Assignment: From the data, copy out every line in which the word "kind" appears.

The records:
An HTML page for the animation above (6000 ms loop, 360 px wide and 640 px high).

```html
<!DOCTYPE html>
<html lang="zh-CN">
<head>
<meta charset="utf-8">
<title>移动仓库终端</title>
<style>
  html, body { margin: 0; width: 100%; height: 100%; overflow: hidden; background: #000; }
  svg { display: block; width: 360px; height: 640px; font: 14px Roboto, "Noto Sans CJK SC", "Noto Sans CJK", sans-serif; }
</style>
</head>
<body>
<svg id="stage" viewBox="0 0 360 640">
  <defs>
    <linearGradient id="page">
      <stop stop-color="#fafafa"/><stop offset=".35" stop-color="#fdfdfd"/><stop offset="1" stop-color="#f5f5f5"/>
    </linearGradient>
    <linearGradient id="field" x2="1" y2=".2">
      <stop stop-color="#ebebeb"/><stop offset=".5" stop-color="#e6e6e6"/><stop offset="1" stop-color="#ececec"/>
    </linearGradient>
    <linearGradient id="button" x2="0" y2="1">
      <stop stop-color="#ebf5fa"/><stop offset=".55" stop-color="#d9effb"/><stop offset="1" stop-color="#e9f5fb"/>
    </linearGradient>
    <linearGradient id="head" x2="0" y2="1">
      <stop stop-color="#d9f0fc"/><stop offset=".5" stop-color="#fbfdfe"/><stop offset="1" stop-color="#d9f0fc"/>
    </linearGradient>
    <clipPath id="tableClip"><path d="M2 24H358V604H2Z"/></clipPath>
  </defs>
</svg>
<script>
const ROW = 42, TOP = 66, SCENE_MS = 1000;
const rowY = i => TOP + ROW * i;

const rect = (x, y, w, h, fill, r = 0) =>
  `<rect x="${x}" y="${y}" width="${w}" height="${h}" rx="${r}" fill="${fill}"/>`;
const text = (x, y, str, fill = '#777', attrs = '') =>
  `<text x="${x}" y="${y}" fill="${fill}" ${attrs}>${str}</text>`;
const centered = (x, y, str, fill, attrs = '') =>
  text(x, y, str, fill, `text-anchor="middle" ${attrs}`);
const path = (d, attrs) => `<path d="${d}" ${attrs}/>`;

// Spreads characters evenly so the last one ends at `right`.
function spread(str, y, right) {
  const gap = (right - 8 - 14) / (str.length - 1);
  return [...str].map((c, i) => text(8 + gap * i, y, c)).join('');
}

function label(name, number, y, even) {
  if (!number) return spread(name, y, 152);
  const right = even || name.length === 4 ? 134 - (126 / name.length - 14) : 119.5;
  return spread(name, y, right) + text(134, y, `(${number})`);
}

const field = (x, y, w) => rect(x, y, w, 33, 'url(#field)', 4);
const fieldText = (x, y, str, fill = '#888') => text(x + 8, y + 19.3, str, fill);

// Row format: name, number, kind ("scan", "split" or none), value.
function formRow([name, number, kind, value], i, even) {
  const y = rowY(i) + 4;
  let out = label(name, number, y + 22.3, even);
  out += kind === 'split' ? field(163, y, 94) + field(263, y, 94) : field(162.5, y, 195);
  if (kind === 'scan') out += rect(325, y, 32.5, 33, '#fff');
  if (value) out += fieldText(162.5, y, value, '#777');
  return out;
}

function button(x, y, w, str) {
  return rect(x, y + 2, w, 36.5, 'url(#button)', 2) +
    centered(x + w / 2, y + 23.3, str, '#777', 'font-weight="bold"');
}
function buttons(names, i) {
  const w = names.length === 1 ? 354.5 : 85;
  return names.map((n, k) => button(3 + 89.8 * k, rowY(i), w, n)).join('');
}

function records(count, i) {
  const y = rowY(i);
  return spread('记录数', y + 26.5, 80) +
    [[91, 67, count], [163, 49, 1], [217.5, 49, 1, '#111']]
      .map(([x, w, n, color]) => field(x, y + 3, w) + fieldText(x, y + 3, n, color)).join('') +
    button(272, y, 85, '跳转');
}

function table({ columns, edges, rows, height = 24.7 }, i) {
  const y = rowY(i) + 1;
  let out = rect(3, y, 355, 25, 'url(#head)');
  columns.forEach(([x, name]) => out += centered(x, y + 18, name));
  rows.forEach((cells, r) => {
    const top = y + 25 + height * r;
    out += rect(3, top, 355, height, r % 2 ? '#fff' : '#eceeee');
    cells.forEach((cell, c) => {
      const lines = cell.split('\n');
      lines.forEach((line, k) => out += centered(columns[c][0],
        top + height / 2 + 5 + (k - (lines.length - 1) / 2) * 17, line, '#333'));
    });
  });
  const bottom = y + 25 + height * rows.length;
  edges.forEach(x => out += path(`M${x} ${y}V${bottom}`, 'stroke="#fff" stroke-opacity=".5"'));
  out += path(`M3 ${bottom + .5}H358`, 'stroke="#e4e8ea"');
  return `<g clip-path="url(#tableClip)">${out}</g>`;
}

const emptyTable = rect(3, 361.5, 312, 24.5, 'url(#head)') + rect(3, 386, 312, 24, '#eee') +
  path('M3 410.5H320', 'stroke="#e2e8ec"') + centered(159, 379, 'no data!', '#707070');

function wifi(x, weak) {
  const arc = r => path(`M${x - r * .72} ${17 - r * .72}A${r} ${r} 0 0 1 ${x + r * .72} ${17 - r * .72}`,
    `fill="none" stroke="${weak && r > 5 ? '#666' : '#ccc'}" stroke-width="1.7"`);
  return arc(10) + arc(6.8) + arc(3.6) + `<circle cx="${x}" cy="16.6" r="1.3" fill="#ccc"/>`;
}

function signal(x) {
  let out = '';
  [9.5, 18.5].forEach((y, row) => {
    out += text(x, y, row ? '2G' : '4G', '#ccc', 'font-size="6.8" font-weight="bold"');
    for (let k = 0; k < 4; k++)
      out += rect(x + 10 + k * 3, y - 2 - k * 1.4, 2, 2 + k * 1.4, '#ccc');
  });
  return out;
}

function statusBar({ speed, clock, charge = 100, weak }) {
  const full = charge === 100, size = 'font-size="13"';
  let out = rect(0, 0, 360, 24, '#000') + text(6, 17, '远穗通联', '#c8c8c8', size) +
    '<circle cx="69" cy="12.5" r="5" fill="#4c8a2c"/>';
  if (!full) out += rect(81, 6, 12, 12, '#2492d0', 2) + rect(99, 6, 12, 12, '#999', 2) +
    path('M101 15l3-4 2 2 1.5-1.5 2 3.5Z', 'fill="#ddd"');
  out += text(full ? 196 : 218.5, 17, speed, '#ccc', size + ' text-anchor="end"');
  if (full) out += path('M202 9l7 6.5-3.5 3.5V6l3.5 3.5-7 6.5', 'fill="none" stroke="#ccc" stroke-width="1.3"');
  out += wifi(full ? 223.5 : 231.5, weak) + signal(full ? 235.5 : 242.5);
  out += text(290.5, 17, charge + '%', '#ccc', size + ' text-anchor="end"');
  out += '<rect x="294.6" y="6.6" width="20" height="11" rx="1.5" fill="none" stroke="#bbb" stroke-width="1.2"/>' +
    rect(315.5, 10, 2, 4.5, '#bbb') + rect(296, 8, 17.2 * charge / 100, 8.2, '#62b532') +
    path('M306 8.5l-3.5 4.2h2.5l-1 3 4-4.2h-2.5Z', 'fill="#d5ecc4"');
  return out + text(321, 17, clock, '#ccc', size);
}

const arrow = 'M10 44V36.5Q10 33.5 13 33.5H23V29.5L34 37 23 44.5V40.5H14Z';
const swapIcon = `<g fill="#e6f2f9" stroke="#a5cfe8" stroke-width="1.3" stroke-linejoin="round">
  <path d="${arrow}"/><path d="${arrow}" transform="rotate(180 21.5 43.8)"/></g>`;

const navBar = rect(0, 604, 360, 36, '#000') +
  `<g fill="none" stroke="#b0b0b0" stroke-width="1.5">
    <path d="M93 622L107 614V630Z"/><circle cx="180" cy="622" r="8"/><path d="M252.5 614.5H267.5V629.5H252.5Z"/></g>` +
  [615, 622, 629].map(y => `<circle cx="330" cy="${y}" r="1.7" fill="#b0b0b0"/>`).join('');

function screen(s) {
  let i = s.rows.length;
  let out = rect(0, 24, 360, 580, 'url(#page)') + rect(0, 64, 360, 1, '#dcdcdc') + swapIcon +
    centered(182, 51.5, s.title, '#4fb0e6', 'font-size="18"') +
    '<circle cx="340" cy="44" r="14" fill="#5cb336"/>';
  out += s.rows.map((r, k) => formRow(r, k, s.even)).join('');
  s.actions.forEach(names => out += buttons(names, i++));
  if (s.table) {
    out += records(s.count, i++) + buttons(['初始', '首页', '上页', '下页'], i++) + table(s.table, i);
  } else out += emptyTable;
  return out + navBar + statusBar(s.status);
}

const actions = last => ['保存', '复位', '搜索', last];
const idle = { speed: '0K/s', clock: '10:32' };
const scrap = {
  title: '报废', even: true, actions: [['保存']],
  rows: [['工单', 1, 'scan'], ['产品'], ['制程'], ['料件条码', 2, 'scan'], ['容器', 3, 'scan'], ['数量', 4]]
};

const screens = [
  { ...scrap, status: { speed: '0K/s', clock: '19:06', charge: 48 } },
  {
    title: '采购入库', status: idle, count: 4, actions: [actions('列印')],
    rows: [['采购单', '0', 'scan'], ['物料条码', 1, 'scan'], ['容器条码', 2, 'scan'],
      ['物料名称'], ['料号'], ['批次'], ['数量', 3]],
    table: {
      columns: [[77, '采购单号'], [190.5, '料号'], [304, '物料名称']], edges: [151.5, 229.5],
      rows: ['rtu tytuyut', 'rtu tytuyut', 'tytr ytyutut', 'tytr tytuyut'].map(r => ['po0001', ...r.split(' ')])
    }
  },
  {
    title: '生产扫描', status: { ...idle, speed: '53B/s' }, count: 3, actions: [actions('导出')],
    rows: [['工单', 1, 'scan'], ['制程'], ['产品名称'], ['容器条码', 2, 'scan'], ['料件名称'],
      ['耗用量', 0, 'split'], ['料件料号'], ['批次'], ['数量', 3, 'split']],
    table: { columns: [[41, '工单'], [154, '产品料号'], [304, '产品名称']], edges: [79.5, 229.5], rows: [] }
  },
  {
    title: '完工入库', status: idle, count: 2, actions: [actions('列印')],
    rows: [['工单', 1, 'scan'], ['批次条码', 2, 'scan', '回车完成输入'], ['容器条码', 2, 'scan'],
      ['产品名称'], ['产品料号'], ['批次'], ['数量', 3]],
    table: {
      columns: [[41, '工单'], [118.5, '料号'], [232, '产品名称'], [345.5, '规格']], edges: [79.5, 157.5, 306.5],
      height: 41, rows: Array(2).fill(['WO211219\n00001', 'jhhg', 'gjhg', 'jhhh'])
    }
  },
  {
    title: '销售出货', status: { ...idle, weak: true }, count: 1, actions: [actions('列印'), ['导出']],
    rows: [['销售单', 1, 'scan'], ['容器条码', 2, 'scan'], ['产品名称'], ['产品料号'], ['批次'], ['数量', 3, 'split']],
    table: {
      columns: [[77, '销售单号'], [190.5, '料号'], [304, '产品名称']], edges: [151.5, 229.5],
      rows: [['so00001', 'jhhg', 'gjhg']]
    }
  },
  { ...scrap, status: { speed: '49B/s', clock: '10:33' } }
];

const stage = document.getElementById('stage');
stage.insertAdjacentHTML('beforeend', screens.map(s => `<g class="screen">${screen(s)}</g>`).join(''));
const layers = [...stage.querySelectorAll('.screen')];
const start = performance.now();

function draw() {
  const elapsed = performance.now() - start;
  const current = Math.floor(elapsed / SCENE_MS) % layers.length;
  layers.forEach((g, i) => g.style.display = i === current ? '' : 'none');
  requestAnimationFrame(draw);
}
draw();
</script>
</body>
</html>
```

Written solution:
// Row format: name, number, kind ("scan", "split" or none), value.
function formRow([name, number, kind, value], i, even) {
  out += kind === 'split' ? field(163, y, 94) + field(263, y, 94) : field(162.5, y, 195);
  if (kind === 'scan') out += rect(325, y, 32.5, 33, '#fff');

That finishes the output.